Problem details: Output all entries exactly; images excluded.

(Stored data entries)
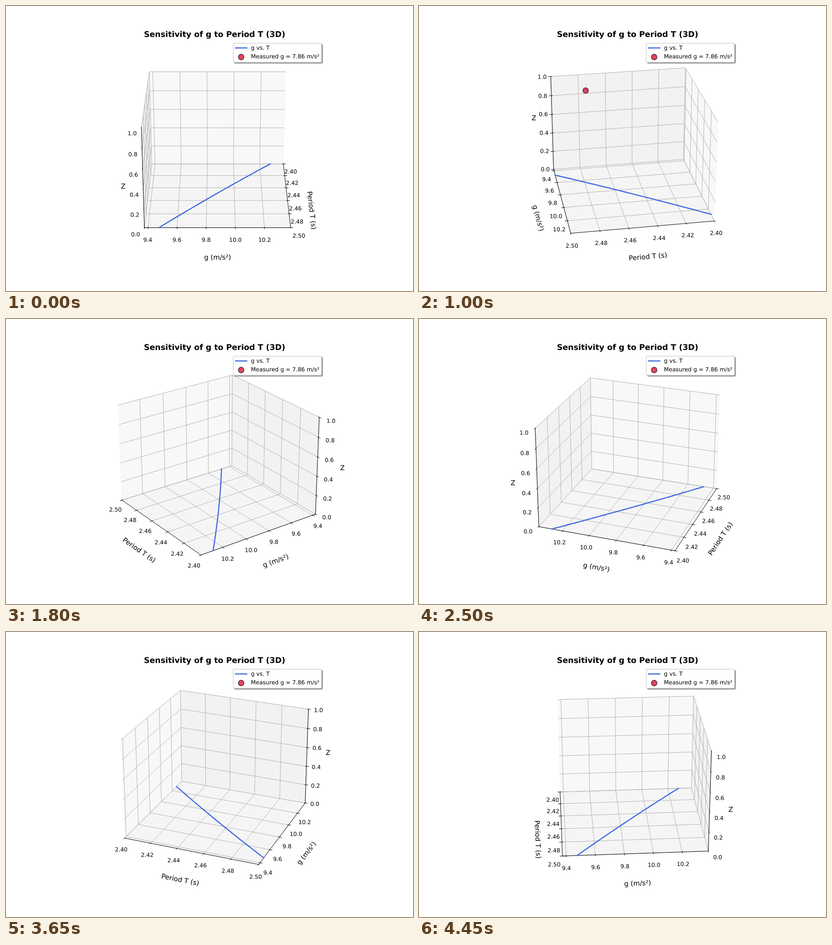
These frames come from a looping animation (894 by 626 pixels, 4.5 s). An HTML page:

```html
<!DOCTYPE html>
<html lang="en">
<head>
<meta charset="utf-8">
<title>Sensitivity of g to Period T</title>
<style>
  html, body { margin: 0; width: 100%; height: 100%; overflow: hidden; background: #fff; }
  svg { display: block; width: 894px; height: 626px; }
  text { font: 12.5px "DejaVu Sans", sans-serif; fill: #000; text-rendering: geometricPrecision; }
  .title { font-size: 17.5px; font-weight: bold; }
  .mid, .title { text-anchor: middle; }
  .label { font-size: 15px; }
  .pane { stroke-width: 1.25; }
  .grid { fill: none; stroke: #b0b0b0; stroke-width: 1; }
  .axis { fill: none; stroke: #000; stroke-width: 1; stroke-linecap: square; }
  .curve { fill: none; stroke: #4169e1; stroke-width: 2.5; stroke-linecap: square; stroke-linejoin: round; }
  .dot { fill: rgba(220, 20, 60, .8); stroke: rgba(0, 0, 0, .8); stroke-width: 1.25; }
  .shadow { fill: rgba(77, 77, 77, .5); stroke: rgba(77, 77, 77, .5); stroke-width: 1.25; }
  .frame { fill: #fff; stroke: #ccc; stroke-width: 1.25; }
</style>
</head>
<body>
<svg viewBox="0 0 900 630" preserveAspectRatio="none">
  <clipPath id="area"><rect x="218.7" y="75.6" width="485.1" height="485.1"/></clipPath>
  <g id="plot"></g>
  <text class="title" x="461.25" y="68">Sensitivity of g to Period T (3D)</text>
  <rect class="shadow" x="505" y="84.6" width="195" height="42" rx="2.5"/>
  <rect class="frame" x="502.5" y="82.1" width="195" height="42" rx="2.5"/>
  <path class="curve" d="M507.5 92.7H532.5"/>
  <circle class="dot" cx="520" cy="112.8" r="6.25"/>
  <text x="541.7" y="97">g vs. T</text>
  <text x="541.7" y="116">Measured g = 7.86 m/s²</text>
</svg>
<script>
const plot = document.getElementById('plot');
const STEP = 50, COUNT = 90;
const RAD = Math.PI / 180, ELEV = 25 * RAD;

// Perspective view of a 4:4:3 box from distance 10
const UNIT = 1.8294640721620434 * 25 / 24 / Math.hypot(4, 4, 3);
const BOX = [4 * UNIT, 4 * UNIT, 3 * UNIT];
const SCALE = 485.1 / 0.185, CX = 467.8, CY = 311.6;

const gravity = T => 4 * Math.PI ** 2 * 1.5 / T ** 2;
const LOW = [2.4, gravity(2.5) - 0.1, 0];
const HIGH = [2.5, gravity(2.4) + 0.1, 1];
const norm = (v, i) => (v - LOW[i]) / (HIGH[i] - LOW[i]) - 0.5;

// Distances from the box edge, as shares of its side
const PER_POINT = 48 / (2 * 388.08) * 0.08;
const TICK_PAD = 11.5 * PER_POINT;

const range = (start, step, n) => Array.from({ length: n }, (_, i) => start + i * step);
const AXES = [
  { ticks: range(2.4, 0.02, 6), digits: 2, name: 'Period T (s)', pad: 36, tickDir: 1, turn: true, pane: '242,242,242' },
  { ticks: range(9.4, 0.2, 5), digits: 1, name: 'g (m/s²)', pad: 36, tickDir: 0, turn: true, pane: '230,230,230' },
  { ticks: range(0, 0.2, 6), digits: 1, name: 'Z', pad: 25, tickDir: 0, pane: '236,236,236' }
];
const CURVE = range(2.4, 0.002, 51).map(T => [norm(T, 0), norm(gravity(T), 1), -0.5]);
const POINT = [norm(2.4544, 0), norm(7.86, 1), -0.5];

function camera(azim) {
  const c = Math.cos(azim), s = Math.sin(azim);
  const ce = Math.cos(ELEV), se = Math.sin(ELEV);
  return p => {
    const [x, y, z] = p.map((v, i) => v * BOX[i]);
    const along = x * c + y * s;
    const k = SCALE / (10 - ce * along - se * z);
    return [CX + k * (y * c - x * s), CY - k * (ce * z - se * along)];
  };
}

const put = (p, i, v) => p.map((old, j) => j === i ? v : old);
const pushOut = (p, skip, d) => p.map((v, j) => j === skip ? v : v + Math.sign(v) * d);

function draw(deg) {
  const view = camera(deg * RAD);
  const near = [deg < 90 || deg > 270 ? 0.5 : -0.5, deg <= 180 ? 0.5 : -0.5, 0.5];
  const far = near.map(v => -v);
  const edges = [
    [0, near[1], -0.5],
    [near[0], 0, -0.5],
    [near[0], far[1], 0]
  ];
  const path = pts => 'M' + pts.map(p => view(p).map(v => v.toFixed(2)).join(' ')).join('L');
  const line = (cls, pts) => `<path class="${cls}" d="${path(pts)}"/>`;
  let panes = '', grid = '', axes = '';

  AXES.forEach((axis, i) => {
    const a = i === 0 ? 1 : 0, b = i === 2 ? 1 : 2;
    const corners = [[-0.5, -0.5], [0.5, -0.5], [0.5, 0.5], [-0.5, 0.5]]
      .map(([u, v]) => put(put(far, a, u), b, v));
    const tint = `rgba(${axis.pane},.5)`;
    panes += `<path class="pane" fill="${tint}" stroke="${tint}" d="${path(corners)}"/>`;

    const edge = edges[i], dir = axis.tickDir, side = Math.sign(edge[dir]);
    const ends = [put(edge, i, far[i]), put(edge, i, near[i])];
    axes += line('axis', ends);

    for (const value of axis.ticks) {
      const at = norm(value, i);
      const root = put(far, i, at), foot = put(edge, i, at);
      const j = (i + 1) % 3, k = (i + 2) % 3;
      grid += line('grid', [put(root, j, near[j]), root, put(root, k, near[k])]);
      axes += line('axis', [
        put(foot, dir, edge[dir] - 0.008 * side),
        put(foot, dir, edge[dir] + 0.016 * side)
      ]);
      const [x, y] = view(pushOut(foot, i, TICK_PAD));
      axes += `<text class="mid" x="${x.toFixed(2)}" y="${Math.round(y + 9.9)}">${value.toFixed(axis.digits)}</text>`;
    }

    const [x, y] = view(pushOut(edge, i, axis.pad * PER_POINT));
    let angle = 0;
    if (axis.turn) {
      const [p, q] = ends.map(view);
      angle = (Math.atan2(p[1] - q[1], q[0] - p[0]) / RAD + 360) % 180;
      if (angle > 90) angle -= 180;
    }
    const shift = 0.8 * Math.abs(Math.sin(angle * RAD));
    axes += `<text class="mid label" y="4.1" transform="translate(${x + shift} ${y}) rotate(${-angle})">${axis.name}</text>`;
  });

  const [px, py] = view(POINT);
  plot.innerHTML = panes + grid + axes + line('curve', CURVE) +
    `<g clip-path="url(#area)"><circle class="dot" cx="${px}" cy="${py}" r="6.25"/></g>`;
}

let shown = -1;
function tick() {
  const step = Math.floor(performance.now() / STEP) % COUNT;
  if (step !== shown) {
    shown = step;
    draw(step * 360 / COUNT);
  }
  requestAnimationFrame(tick);
}
tick();
</script>
</body>
</html>
```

Answer to this task:
These frames come from a looping animation (894 by 626 pixels, 4.5 s). An HTML page:

```html
<!DOCTYPE html>
<html lang="en">
<head>
<meta charset="utf-8">
<title>Sensitivity of g to Period T</title>
<style>
  html, body { margin: 0; width: 100%; height: 100%; overflow: hidden; background: #fff; }
  svg { display: block; width: 894px; height: 626px; }
  text { font: 12.5px "DejaVu Sans", sans-serif; fill: #000; text-rendering: geometricPrecision; }
  .title { font-size: 17.5px; font-weight: bold; }
  .mid, .title { text-anchor: middle; }
  .label { font-size: 15px; }
  .pane { stroke-width: 1.25; }
  .grid { fill: none; stroke: #b0b0b0; stroke-width: 1; }
  .axis { fill: none; stroke: #000; stroke-width: 1; stroke-linecap: square; }
  .curve { fill: none; stroke: #4169e1; stroke-width: 2.5; stroke-linecap: square; stroke-linejoin: round; }
  .dot { fill: rgba(220, 20, 60, .8); stroke: rgba(0, 0, 0, .8); stroke-width: 1.25; }
  .shadow { fill: rgba(77, 77, 77, .5); stroke: rgba(77, 77, 77, .5); stroke-width: 1.25; }
  .frame { fill: #fff; stroke: #ccc; stroke-width: 1.25; }
</style>
</head>
<body>
<svg viewBox="0 0 900 630" preserveAspectRatio="none">
  <clipPath id="area"><rect x="218.7" y="75.6" width="485.1" height="485.1"/></clipPath>
  <g id="plot"></g>
  <text class="title" x="461.25" y="68">Sensitivity of g to Period T (3D)</text>
  <rect class="shadow" x="505" y="84.6" width="195" height="42" rx="2.5"/>
  <rect class="frame" x="502.5" y="82.1" width="195" height="42" rx="2.5"/>
  <path class="curve" d="M507.5 92.7H532.5"/>
  <circle class="dot" cx="520" cy="112.8" r="6.25"/>
  <text x="541.7" y="97">g vs. T</text>
  <text x="541.7" y="116">Measured g = 7.86 m/s²</text>
</svg>
<script>
const plot = document.getElementById('plot');
const STEP = 50, COUNT = 90;
const RAD = Math.PI / 180, ELEV = 25 * RAD;

// Perspective view of a 4:4:3 box from distance 10
const UNIT = 1.8294640721620434 * 25 / 24 / Math.hypot(4, 4, 3);
const BOX = [4 * UNIT, 4 * UNIT, 3 * UNIT];
const SCALE = 485.1 / 0.185, CX = 467.8, CY = 311.6;

const gravity = T => 4 * Math.PI ** 2 * 1.5 / T ** 2;
const LOW = [2.4, gravity(2.5) - 0.1, 0];
const HIGH = [2.5, gravity(2.4) + 0.1, 1];
const norm = (v, i) => (v - LOW[i]) / (HIGH[i] - LOW[i]) - 0.5;

// Distances from the box edge, as shares of its side
const PER_POINT = 48 / (2 * 388.08) * 0.08;
const TICK_PAD = 11.5 * PER_POINT;

const range = (start, step, n) => Array.from({ length: n }, (_, i) => start + i * step);
const AXES = [
  { ticks: range(2.4, 0.02, 6), digits: 2, name: 'Period T (s)', pad: 36, tickDir: 1, turn: true, pane: '242,242,242' },
  { ticks: range(9.4, 0.2, 5), digits: 1, name: 'g (m/s²)', pad: 36, tickDir: 0, turn: true, pane: '230,230,230' },
  { ticks: range(0, 0.2, 6), digits: 1, name: 'Z', pad: 25, tickDir: 0, pane: '236,236,236' }
];
const CURVE = range(2.4, 0.002, 51).map(T => [norm(T, 0), norm(gravity(T), 1), -0.5]);
const POINT = [norm(2.4544, 0), norm(7.86, 1), -0.5];

function camera(azim) {
  const c = Math.cos(azim), s = Math.sin(azim);
  const ce = Math.cos(ELEV), se = Math.sin(ELEV);
  return p => {
    const [x, y, z] = p.map((v, i) => v * BOX[i]);
    const along = x * c + y * s;
    const k = SCALE / (10 - ce * along - se * z);
    return [CX + k * (y * c - x * s), CY - k * (ce * z - se * along)];
  };
}

const put = (p, i, v) => p.map((old, j) => j === i ? v : old);
const pushOut = (p, skip, d) => p.map((v, j) => j === skip ? v : v + Math.sign(v) * d);

function draw(deg) {
  const view = camera(deg * RAD);
  const near = [deg < 90 || deg > 270 ? 0.5 : -0.5, deg <= 180 ? 0.5 : -0.5, 0.5];
  const far = near.map(v => -v);
  const edges = [
    [0, near[1], -0.5],
    [near[0], 0, -0.5],
    [near[0], far[1], 0]
  ];
  const path = pts => 'M' + pts.map(p => view(p).map(v => v.toFixed(2)).join(' ')).join('L');
  const line = (cls, pts) => `<path class="${cls}" d="${path(pts)}"/>`;
  let panes = '', grid = '', axes = '';

  AXES.forEach((axis, i) => {
    const a = i === 0 ? 1 : 0, b = i === 2 ? 1 : 2;
    const corners = [[-0.5, -0.5], [0.5, -0.5], [0.5, 0.5], [-0.5, 0.5]]
      .map(([u, v]) => put(put(far, a, u), b, v));
    const tint = `rgba(${axis.pane},.5)`;
    panes += `<path class="pane" fill="${tint}" stroke="${tint}" d="${path(corners)}"/>`;

    const edge = edges[i], dir = axis.tickDir, side = Math.sign(edge[dir]);
    const ends = [put(edge, i, far[i]), put(edge, i, near[i])];
    axes += line('axis', ends);

    for (const value of axis.ticks) {
      const at = norm(value, i);
      const root = put(far, i, at), foot = put(edge, i, at);
      const j = (i + 1) % 3, k = (i + 2) % 3;
      grid += line('grid', [put(root, j, near[j]), root, put(root, k, near[k])]);
      axes += line('axis', [
        put(foot, dir, edge[dir] - 0.008 * side),
        put(foot, dir, edge[dir] + 0.016 * side)
      ]);
      const [x, y] = view(pushOut(foot, i, TICK_PAD));
      axes += `<text class="mid" x="${x.toFixed(2)}" y="${Math.round(y + 9.9)}">${value.toFixed(axis.digits)}</text>`;
    }

    const [x, y] = view(pushOut(edge, i, axis.pad * PER_POINT));
    let angle = 0;
    if (axis.turn) {
      const [p, q] = ends.map(view);
      angle = (Math.atan2(p[1] - q[1], q[0] - p[0]) / RAD + 360) % 180;
      if (angle > 90) angle -= 180;
    }
    const shift = 0.8 * Math.abs(Math.sin(angle * RAD));
    axes += `<text class="mid label" y="4.1" transform="translate(${x + shift} ${y}) rotate(${-angle})">${axis.name}</text>`;
  });

  const [px, py] = view(POINT);
  plot.innerHTML = panes + grid + axes + line('curve', CURVE) +
    `<g clip-path="url(#area)"><circle class="dot" cx="${px}" cy="${py}" r="6.25"/></g>`;
}

let shown = -1;
function tick() {
  const step = Math.floor(performance.now() / STEP) % COUNT;
  if (step !== shown) {
    shown = step;
    draw(step * 360 / COUNT);
  }
  requestAnimationFrame(tick);
}
tick();
</script>
</body>
</html>
```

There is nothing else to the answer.